### WHAT NEEDS TO BE DONE
Go through the entries below and copy every line that holds the word "mono".

▬▬▬

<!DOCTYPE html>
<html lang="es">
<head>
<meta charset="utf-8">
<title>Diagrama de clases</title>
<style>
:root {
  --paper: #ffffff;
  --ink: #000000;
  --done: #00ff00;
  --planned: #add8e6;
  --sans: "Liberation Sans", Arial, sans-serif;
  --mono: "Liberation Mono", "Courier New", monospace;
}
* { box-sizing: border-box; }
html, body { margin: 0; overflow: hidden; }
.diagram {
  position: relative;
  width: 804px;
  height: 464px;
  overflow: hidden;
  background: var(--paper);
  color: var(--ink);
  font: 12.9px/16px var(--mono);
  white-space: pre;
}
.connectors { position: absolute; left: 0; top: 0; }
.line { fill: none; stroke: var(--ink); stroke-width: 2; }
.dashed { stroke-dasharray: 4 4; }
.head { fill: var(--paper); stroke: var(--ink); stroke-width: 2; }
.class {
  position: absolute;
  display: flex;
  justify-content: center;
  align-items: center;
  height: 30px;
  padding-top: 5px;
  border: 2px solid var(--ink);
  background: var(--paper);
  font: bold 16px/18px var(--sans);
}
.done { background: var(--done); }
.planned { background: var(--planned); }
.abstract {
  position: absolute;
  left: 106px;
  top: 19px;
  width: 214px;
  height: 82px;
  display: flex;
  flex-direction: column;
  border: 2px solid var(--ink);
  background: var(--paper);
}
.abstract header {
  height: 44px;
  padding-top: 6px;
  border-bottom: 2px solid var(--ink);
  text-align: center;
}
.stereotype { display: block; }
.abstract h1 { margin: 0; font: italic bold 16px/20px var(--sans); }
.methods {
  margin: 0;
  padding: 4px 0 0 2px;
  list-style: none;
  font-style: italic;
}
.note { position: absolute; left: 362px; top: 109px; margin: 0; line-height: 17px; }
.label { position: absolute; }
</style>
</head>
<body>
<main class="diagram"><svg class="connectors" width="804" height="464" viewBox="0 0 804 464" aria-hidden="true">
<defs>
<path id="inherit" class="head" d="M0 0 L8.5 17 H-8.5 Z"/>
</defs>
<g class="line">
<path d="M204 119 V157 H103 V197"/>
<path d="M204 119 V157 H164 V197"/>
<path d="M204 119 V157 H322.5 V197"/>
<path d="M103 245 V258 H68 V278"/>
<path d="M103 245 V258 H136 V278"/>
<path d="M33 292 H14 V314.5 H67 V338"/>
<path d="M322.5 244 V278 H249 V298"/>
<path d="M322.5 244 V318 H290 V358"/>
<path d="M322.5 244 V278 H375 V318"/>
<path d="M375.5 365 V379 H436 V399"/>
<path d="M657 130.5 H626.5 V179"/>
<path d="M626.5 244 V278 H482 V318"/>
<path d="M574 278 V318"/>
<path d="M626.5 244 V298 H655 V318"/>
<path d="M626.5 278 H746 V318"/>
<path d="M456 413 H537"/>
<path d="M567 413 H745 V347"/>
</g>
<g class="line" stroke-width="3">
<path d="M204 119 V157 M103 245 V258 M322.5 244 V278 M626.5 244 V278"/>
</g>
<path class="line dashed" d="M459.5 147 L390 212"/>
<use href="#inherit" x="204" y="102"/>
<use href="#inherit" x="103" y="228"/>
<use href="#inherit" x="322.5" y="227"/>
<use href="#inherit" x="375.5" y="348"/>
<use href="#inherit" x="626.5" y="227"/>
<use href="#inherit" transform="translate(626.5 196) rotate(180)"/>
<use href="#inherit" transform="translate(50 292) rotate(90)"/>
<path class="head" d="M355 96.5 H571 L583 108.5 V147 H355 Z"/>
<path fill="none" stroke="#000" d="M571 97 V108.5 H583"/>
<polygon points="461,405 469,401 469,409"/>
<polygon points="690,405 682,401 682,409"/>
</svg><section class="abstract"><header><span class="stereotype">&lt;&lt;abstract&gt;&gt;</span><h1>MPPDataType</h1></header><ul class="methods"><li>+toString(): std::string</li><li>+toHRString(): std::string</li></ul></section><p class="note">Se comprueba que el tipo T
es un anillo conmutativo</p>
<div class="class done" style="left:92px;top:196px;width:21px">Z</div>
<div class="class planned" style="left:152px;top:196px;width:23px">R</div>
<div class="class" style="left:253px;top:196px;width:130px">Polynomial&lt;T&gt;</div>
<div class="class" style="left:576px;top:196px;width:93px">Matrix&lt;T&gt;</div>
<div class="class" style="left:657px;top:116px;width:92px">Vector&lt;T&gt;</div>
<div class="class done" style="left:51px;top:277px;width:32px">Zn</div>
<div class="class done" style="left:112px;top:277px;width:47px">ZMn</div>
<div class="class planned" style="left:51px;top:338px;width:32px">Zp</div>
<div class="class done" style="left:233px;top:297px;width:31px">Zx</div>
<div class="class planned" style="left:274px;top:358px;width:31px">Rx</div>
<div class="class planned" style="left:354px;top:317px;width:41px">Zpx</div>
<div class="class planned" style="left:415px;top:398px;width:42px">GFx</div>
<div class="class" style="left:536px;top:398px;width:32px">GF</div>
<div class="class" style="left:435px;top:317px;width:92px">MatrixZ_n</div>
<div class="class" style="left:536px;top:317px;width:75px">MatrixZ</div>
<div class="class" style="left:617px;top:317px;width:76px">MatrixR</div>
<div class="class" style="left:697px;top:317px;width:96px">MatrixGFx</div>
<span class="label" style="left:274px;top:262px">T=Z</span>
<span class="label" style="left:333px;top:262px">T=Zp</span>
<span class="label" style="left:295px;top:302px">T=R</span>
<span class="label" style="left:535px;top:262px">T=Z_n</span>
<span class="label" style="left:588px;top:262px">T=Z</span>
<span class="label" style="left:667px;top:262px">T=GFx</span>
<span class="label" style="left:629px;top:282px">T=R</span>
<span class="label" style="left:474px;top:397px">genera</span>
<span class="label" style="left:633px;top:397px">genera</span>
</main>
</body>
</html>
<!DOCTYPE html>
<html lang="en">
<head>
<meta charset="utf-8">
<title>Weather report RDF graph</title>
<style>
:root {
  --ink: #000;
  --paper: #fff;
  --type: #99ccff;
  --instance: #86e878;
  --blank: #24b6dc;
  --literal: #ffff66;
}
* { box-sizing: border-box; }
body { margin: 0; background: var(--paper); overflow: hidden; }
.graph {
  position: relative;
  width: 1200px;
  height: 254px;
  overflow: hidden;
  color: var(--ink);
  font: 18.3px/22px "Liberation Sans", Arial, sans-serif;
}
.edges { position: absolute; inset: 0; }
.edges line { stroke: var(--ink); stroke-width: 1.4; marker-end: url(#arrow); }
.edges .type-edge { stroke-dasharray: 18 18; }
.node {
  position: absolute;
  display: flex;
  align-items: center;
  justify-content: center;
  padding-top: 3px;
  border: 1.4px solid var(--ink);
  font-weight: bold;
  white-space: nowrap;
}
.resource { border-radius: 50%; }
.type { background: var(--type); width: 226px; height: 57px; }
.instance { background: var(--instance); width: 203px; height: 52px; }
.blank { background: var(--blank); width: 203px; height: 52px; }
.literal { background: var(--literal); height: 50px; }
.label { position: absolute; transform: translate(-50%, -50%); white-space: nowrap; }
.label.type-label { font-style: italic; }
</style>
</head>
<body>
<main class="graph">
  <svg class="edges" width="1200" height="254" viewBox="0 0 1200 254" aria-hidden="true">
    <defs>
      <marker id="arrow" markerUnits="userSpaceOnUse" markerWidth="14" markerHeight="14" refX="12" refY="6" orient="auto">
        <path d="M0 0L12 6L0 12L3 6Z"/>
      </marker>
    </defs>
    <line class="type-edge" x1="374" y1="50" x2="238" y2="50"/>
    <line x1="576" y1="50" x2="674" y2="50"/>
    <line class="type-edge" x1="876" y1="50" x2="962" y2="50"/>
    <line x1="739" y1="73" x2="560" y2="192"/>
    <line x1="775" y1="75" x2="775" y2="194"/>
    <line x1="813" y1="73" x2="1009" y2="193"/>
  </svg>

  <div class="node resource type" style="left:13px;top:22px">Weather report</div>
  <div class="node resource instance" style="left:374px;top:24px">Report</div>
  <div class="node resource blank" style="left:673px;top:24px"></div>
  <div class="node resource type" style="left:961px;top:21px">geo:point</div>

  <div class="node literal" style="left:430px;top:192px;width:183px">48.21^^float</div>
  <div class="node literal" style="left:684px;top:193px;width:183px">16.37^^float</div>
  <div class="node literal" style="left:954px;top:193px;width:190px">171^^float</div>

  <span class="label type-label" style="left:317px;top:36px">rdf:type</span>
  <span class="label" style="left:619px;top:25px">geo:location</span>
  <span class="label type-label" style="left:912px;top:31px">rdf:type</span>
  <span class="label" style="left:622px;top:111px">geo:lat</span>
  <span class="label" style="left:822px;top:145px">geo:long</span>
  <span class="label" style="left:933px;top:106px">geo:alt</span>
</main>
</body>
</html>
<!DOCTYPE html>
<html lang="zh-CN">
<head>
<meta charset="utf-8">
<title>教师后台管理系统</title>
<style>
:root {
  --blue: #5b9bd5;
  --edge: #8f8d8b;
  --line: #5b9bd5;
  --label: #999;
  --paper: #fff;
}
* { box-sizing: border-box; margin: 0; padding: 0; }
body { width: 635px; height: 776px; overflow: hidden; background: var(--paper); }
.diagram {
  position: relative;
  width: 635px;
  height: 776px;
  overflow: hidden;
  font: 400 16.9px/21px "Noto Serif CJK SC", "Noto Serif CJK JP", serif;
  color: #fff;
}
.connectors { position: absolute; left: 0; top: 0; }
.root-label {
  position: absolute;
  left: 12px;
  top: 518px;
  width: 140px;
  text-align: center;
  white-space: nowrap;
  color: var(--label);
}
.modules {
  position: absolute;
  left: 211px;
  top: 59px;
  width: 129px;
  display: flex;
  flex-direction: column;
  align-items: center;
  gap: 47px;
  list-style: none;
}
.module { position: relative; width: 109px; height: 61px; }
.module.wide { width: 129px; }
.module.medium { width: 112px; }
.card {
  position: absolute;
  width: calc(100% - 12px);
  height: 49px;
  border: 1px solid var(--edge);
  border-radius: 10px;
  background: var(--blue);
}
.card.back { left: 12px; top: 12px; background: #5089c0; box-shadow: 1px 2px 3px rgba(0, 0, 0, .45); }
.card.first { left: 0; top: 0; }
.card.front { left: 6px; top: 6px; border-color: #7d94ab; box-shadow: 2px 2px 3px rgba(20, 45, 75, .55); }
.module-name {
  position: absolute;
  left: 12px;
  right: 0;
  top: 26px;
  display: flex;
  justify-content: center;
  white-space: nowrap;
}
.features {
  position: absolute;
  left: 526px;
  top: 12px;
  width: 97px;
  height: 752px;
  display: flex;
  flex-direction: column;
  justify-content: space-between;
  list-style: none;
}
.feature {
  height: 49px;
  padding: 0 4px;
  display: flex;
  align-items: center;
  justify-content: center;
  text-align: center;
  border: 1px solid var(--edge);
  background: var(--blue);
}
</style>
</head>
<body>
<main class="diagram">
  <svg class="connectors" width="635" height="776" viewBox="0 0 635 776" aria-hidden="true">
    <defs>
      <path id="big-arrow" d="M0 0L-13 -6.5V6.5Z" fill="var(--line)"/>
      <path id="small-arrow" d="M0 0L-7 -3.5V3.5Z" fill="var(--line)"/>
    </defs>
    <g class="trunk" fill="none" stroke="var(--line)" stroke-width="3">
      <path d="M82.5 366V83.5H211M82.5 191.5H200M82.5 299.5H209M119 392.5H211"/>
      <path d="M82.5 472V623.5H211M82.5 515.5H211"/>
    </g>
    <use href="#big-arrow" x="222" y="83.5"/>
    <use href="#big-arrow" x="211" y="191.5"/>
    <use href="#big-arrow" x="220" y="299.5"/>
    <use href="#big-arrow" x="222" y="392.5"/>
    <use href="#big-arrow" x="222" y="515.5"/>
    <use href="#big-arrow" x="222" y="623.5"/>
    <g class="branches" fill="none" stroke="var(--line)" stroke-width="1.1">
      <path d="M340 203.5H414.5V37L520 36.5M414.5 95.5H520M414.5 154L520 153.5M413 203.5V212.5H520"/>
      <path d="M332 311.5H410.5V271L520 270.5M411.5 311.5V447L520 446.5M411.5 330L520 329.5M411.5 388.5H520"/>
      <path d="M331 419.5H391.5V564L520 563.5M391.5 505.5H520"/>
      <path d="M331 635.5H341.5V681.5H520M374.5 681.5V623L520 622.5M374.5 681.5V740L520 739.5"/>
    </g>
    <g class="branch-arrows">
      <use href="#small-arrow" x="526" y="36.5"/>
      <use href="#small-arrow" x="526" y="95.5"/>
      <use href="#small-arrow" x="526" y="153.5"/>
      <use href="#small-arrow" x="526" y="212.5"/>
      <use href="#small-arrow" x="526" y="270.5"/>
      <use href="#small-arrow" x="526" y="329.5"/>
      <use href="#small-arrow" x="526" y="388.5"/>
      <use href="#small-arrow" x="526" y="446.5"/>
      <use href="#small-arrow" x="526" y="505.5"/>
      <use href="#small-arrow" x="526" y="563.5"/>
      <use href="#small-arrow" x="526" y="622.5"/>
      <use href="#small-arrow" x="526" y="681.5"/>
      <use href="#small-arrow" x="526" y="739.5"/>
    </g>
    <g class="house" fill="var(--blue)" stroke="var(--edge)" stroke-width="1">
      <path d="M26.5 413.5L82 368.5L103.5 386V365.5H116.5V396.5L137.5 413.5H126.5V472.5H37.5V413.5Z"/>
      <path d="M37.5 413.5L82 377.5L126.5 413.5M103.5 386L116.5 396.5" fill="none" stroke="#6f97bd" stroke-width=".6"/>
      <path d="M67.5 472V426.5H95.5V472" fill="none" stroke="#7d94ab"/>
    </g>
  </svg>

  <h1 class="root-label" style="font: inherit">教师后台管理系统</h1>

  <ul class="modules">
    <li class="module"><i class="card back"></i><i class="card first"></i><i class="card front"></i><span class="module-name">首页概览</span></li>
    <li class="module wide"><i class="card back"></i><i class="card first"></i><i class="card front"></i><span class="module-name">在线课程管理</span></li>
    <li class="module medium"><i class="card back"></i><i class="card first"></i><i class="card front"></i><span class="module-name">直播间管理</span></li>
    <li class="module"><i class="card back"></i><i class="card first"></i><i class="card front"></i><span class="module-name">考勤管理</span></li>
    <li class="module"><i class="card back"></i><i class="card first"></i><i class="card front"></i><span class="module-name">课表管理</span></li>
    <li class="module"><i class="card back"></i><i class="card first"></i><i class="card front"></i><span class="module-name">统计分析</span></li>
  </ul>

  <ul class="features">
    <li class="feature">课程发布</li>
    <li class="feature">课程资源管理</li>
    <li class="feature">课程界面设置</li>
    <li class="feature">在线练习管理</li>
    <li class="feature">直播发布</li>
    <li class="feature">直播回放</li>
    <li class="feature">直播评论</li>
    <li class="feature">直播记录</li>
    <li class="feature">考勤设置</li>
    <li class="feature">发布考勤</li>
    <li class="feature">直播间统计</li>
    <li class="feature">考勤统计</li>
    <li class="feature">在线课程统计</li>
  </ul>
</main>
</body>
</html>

▬▬▬

### TASK OUTPUT
  --mono: "Liberation Mono", "Courier New", monospace;
  font: 12.9px/16px var(--mono);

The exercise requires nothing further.